Finding a safe place
She Academy helps young girls’ self esteem and life skills
By St. Clair Murraine
Outlook Staff Writer
Helping an uncle make it through “a tough day” left an indelible impression on Shaqualyn Shedrick.
What transpired reassured her that starting up She Academy, a mentoring organization for young girls, was a necessary decision.
“I’m about to make a decision that’s going to affect my life,” is how Shedrick recalled her uncle putting it when he reached out to her for help years ago.
She had studied psychology as a minor when she was a student at FAMU and all of that know-how kicked in during the conversation. Shedrick listened to her relative who lives in Miami while she was on the other end of the phone in Tallahassee.
“We don’t talk often, but in that moment we were talking through things I could hear the shift,” she said. “I could hear the range.”
She didn’t give much detail about the incident, saying only that it involved a firearm. Eventually she talked her uncle down from what he was thinking and now he is “living free, happy with his daughter,” she said.
Just like she did to change her uncle’s mind and got him on a positive path, Shedrick is impacting the lives of each participant at She Academy.
Shedrick, who is executive director, founded She Academy three years ago. It is part of a growing trend around the country, research has found.

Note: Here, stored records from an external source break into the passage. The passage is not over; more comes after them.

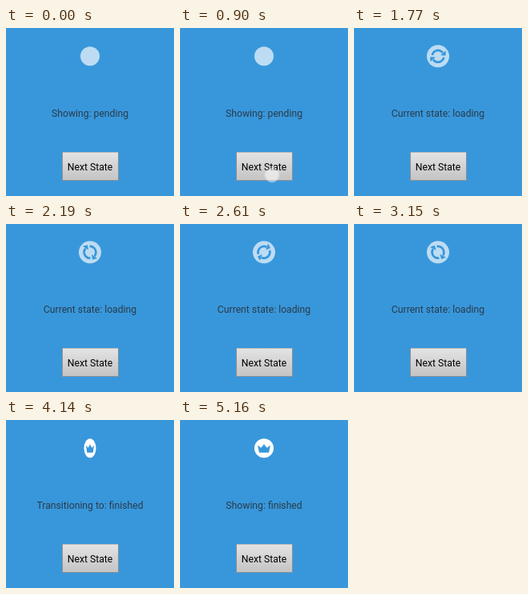
An HTML page with a canvas for the animation above (5190 ms loop, 210 by 210 pixels).

```html
<!DOCTYPE html>
<html lang="en">
<head>
<meta charset="utf-8">
<style>
html, body { margin: 0; width: 100%; height: 100%; overflow: hidden; background: #3897db; }
canvas { display: block; width: 210px; height: 210px; }
</style>
</head>
<body>
<canvas id="stage" width="210" height="210"></canvas>
<script>
const ctx = document.getElementById('stage').getContext('2d');
const LOOP = 5190, FLIP = 600, SPIN = 2000;
const BLUE = '#3897db', PALE = '#bddcf3';
const steps = [
  { press: 870, start: 982, from: 'pending', to: 'loading', label: 'Current state: loading' },
  { press: 3520, start: 3712, from: 'loading', to: 'finished', label: 'Showing: finished' }
];

function disc(radius, color) {
  ctx.fillStyle = color;
  ctx.beginPath();
  ctx.arc(0, 0, radius, 0, 2 * Math.PI);
  ctx.fill();
}

function polygon(points, color) {
  ctx.fillStyle = color;
  ctx.beginPath();
  points.forEach(([x, y]) => ctx.lineTo(x, y));
  ctx.fill();
}

const icons = {
  pending() {
    disc(12, PALE);
  },
  loading(t) {
    disc(14, PALE);
    ctx.rotate((t - 1770) / SPIN * 2 * Math.PI);
    ctx.strokeStyle = BLUE;
    ctx.lineWidth = 2.8;
    for (let i = 0; i < 2; i++) {
      ctx.beginPath();
      ctx.arc(0, 0, 7.4, Math.PI * 1.06, Math.PI * 1.8);
      ctx.stroke();
      polygon([[9.6, -7], [9.6, -0.8], [3.2, -1.2]], BLUE);
      ctx.rotate(Math.PI);
    }
  },
  finished() {
    disc(12, '#fff');
    polygon([[-8, -3.5], [-3.6, -0.5], [0, -5], [3.6, -0.5], [8, -3.5], [6, 5.5], [-6, 5.5]], BLUE);
  }
};

function text(value, y, color) {
  ctx.font = '12.2px Roboto, sans-serif';
  ctx.textAlign = 'center';
  ctx.fillStyle = color;
  ctx.fillText(value, 105, y);
}

function drawButton() {
  const shade = ctx.createLinearGradient(0, 155, 0, 191);
  shade.addColorStop(0, '#e4e4e4');
  shade.addColorStop(1, '#c3c3c3');
  ctx.fillStyle = '#8b9298';
  ctx.fillRect(70, 155, 71, 36);
  ctx.fillStyle = shade;
  ctx.fillRect(71, 155.5, 69, 34.5);
  text('Next State', 178, '#000');
}

function drawTouch(t) {
  if (!steps.some(s => t >= s.press && t < s.start)) return;
  ctx.save();
  ctx.translate(115, 184);
  disc(9.3, 'rgba(255,255,255,.4)');
  disc(7.5, 'rgba(255,255,255,.25)');
  ctx.restore();
}

function stateAt(t) {
  let state = { icon: 'pending', label: 'Showing: pending', width: 1 };
  for (const { start, from, to, label } of steps) {
    const p = (t - start) / FLIP;
    if (p >= 1) state = { icon: to, label, width: 1 };
    else if (p >= 0) state = {
      icon: p < 0.5 ? from : to,
      label: 'Transitioning to: ' + to,
      width: Math.abs(Math.cos(p * Math.PI))
    };
  }
  return state;
}

function draw(t) {
  const { icon, label, width } = stateAt(t);
  ctx.fillStyle = BLUE;
  ctx.fillRect(0, 0, 210, 210);
  ctx.save();
  ctx.translate(105, 35.3);
  ctx.scale(Math.max(width, 0.01), 1);
  icons[icon](t);
  ctx.restore();
  text(label, 111, '#293b4a');
  drawButton();
  drawTouch(t);
}

const begin = performance.now();
function tick() {
  draw((performance.now() - begin) % LOOP);
  requestAnimationFrame(tick);
}
tick();
</script>
</body>
</html>
```
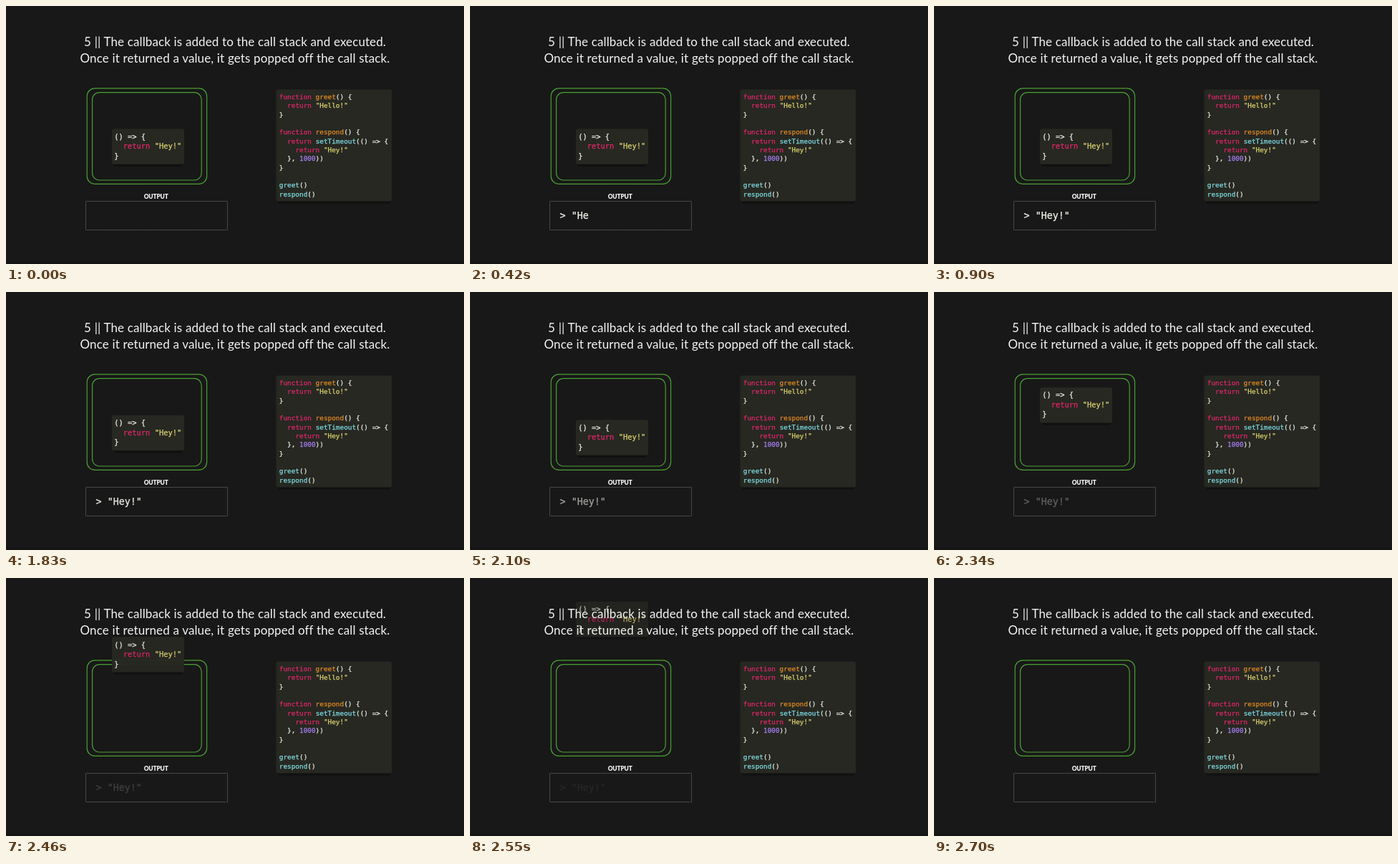
An HTML page that plays this animation: 640 px wide and 360 px high, repeating every 5.7 s.

```html
<!DOCTYPE html>
<html lang="en">
<head>
<meta charset="utf-8">
<title>Callback on the call stack</title>
<style>
html, body { margin: 0; width: 100%; height: 100%; overflow: hidden; background: #181818; }
svg { display: block; width: 640px; height: 360px; }
text { white-space: pre; fill: #f4f4f4; }
.title { font: 17px Lato, sans-serif; letter-spacing: .1px; word-spacing: .2px; text-anchor: middle; }
.label { font: 900 8.4px Lato, sans-serif; letter-spacing: -.15px; text-anchor: middle; }
.mono { font-family: "DejaVu Sans Mono", monospace; color: #f0f0ea; }
.mono, .mono tspan { fill: currentColor; stroke: currentColor; stroke-width: .25px; }
.code { font-size: 9.4px; }
.card { font-size: 10.4px; }
.out { font-size: 13.35px; }
.panel { fill: #272822; }
.shade { fill: #101010; }
.stack { fill: none; stroke: #4a9f32; stroke-width: 1.2; }
.k { color: #e0266a; }
.f { color: #e08a25; }
.s { color: #dcd26e; }
.c { color: #7fdbe2; }
.n { color: #a67ef0; }
</style>
</head>
<body>
<svg viewBox="0 0 640 360">
  <rect y="356" width="640" height="4" fill="#151515"/>

  <rect class="stack" x="113.2" y="114.8" width="167.4" height="133.6" rx="11"/>
  <rect class="stack" x="120.6" y="120.6" width="152.6" height="122.4" rx="10"/>

  <text class="label" x="209.7" y="269">OUTPUT</text>
  <rect x="111.5" y="272.5" width="198" height="40" fill="none" stroke="#777" stroke-dasharray="1 1" stroke-dashoffset=".5"/>
  <text class="mono out" id="out" x="125.6" y="297"></text>

  <rect class="shade" x="380" y="268" width="157" height="7.5" rx="3"/>
  <rect class="panel" x="377.5" y="116.5" width="161.5" height="156" rx="3"/>
  <g id="code"></g>

  <g id="card">
    <rect class="shade" x="151" y="216.3" width="95.5" height="7.7" rx="3"/>
    <rect class="panel" x="148" y="171.5" width="101" height="49.3" rx="3"/>
  </g>

  <text class="title" x="320" y="56">5 || The callback is added to the call stack and executed.</text>
  <text class="title" x="320" y="78.7">Once it returned a value, it gets popped off the call stack.</text>
</svg>
<script>
const LOOP = 5700, OUTPUT = '> "Hey!"';
const $ = id => document.getElementById(id);
const progress = (t, from, to) => Math.max(0, Math.min(1, (t - from) / (to - from)));

// Each token written as class:word| becomes a coloured tspan.
function addLines(group, cls, x, y, step, lines) {
  const rows = lines.map((line, i) => {
    const safe = line.replace(/>/g, '&gt;');
    const spans = safe.replace(/([kfscn]):([^|]+)\|/g, '<tspan class="$1">$2</tspan>');
    return `<text class="mono ${cls}" x="${x}" y="${y + i * step}">${spans}</text>`;
  });
  group.insertAdjacentHTML('beforeend', rows.join(''));
}

addLines($('code'), 'code', 381.8, 130, 12.33, [
  'k:function| f:greet|() {',
  '  k:return| s:"Hello!"|',
  '}',
  '',
  'k:function| f:respond|() {',
  '  k:return| c:setTimeout|(() => {',
  '    k:return| s:"Hey!"|',
  '  }, n:1000|))',
  '}',
  '',
  'c:greet|()',
  'c:respond|()'
]);
addLines($('card'), 'card', 151.3, 185.8, 13.5, [
  '() => {',
  '  k:return| s:"Hey!"|',
  '}'
]);

// Small dip, then a throw upwards; u counts 100 ms units.
const lift = u => u * u * (4.529 - 1.4633 * u + 0.07098 * u * u);

function draw(t) {
  // The space is typed together with the quote that follows it.
  const keys = Math.max(0, Math.floor((t - 55) / 115) + 1);
  $('out').textContent = OUTPUT.slice(0, keys > 1 ? keys + 1 : keys);
  $('out').setAttribute('opacity', 1 - progress(t, 1800, 2600));

  const card = $('card');
  card.setAttribute('transform', `translate(0 ${lift(9 * progress(t, 1800, 2700))})`);
  card.setAttribute('opacity', 1 - progress(t, 2400, 2700) ** 2);
}

const start = performance.now();
function tick() {
  draw((performance.now() - start) % LOOP);
  requestAnimationFrame(tick);
}
tick();
</script>
</body>
</html>
```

Those same studies say that mentoring generally has good effects on a young person’s development.
Some of She Academy’s primary areas of focus include leadership development, problem solving, college prep, financial literacy and self control. Participants say they feel empowered by their involvement in the organization.
Errianna Quallo, a recent Rickards High School graduate, was one of the first students to join the organization. At the time she was recruited as a freshman, she was in excellent academic standing and she also excelled as a student-athletes.
But she felt a need to join.
“I didn’t need help with my academic. I didn’t need help with sport, but what I needed help with was taking off the mask and being able to identify other problems that I had,” Quallo said. She added that she benefitted mostly in the areas of self care, loving herself and time management.
“She (Shedrick ) helped me to take care of my personal self so I could be filled so that I can fill the cup of others,” she said. “You can’t fill somebody on an empty cup.”
Since last September, She Academy has had a permanent home in the northern side of town off Metropolitan Boulevard. That is a long way from the days when Shedrick sometimes mentored from her home or even the library at FAMU.
Shedrick had volunteered to mentor students for Leon County School while holding down a fulltime job with FDLE. But she was limited to working with just one student. She took a leap of faith, retiring from FDLE, where she worked after earning a degree in criminal justice from FAMU in 2016. She went full time into mentoring, starting with 10 girls from the same class at Rickards High School.
Leaving a secured job came with a risk that Shedrick said she felt she had to take.
“It was no longer exciting for me,” she said. “I just spent my time with God, looking for purpose and direction and in the midst of just meditating things started to reveal themselves.”
The pandemic outbreak in 2020 slowed things a bit. Shedrick went back to an old job at the Capitol and while there began to reassess her plans for She Academy.
Meanwhile, she collected clothing and books. She set up a curriculum, too. The program operates on the school year calendar.
Some of the typical things that She Academy participants do include writing affirmations to uplift spirits of the shut-in, writing journals and watching a documentary. They also have a workroom for after-school work.
Their schedule also includes hearing from professional writers, people in healthcare, educators and entrepreneurs.
The program is thriving through fund raising and supporters who offer in-kind services. It has also received grants and is supplemented by tuitions and resources through its affiliation with the United Partners for Human Services.
The summertime schedule is primarily made up of what Shedrick calls a boot camp. Nia Walter, a rising eight-grader at Montford Middle School, joined around the start of the summer session.
The program impacted her life after the first week, she said.
“The first week was amazing. All the girls were very nice to me,” she said. “It is really a safe place to dig deeper, develop self-confidence and establishing boundaries.”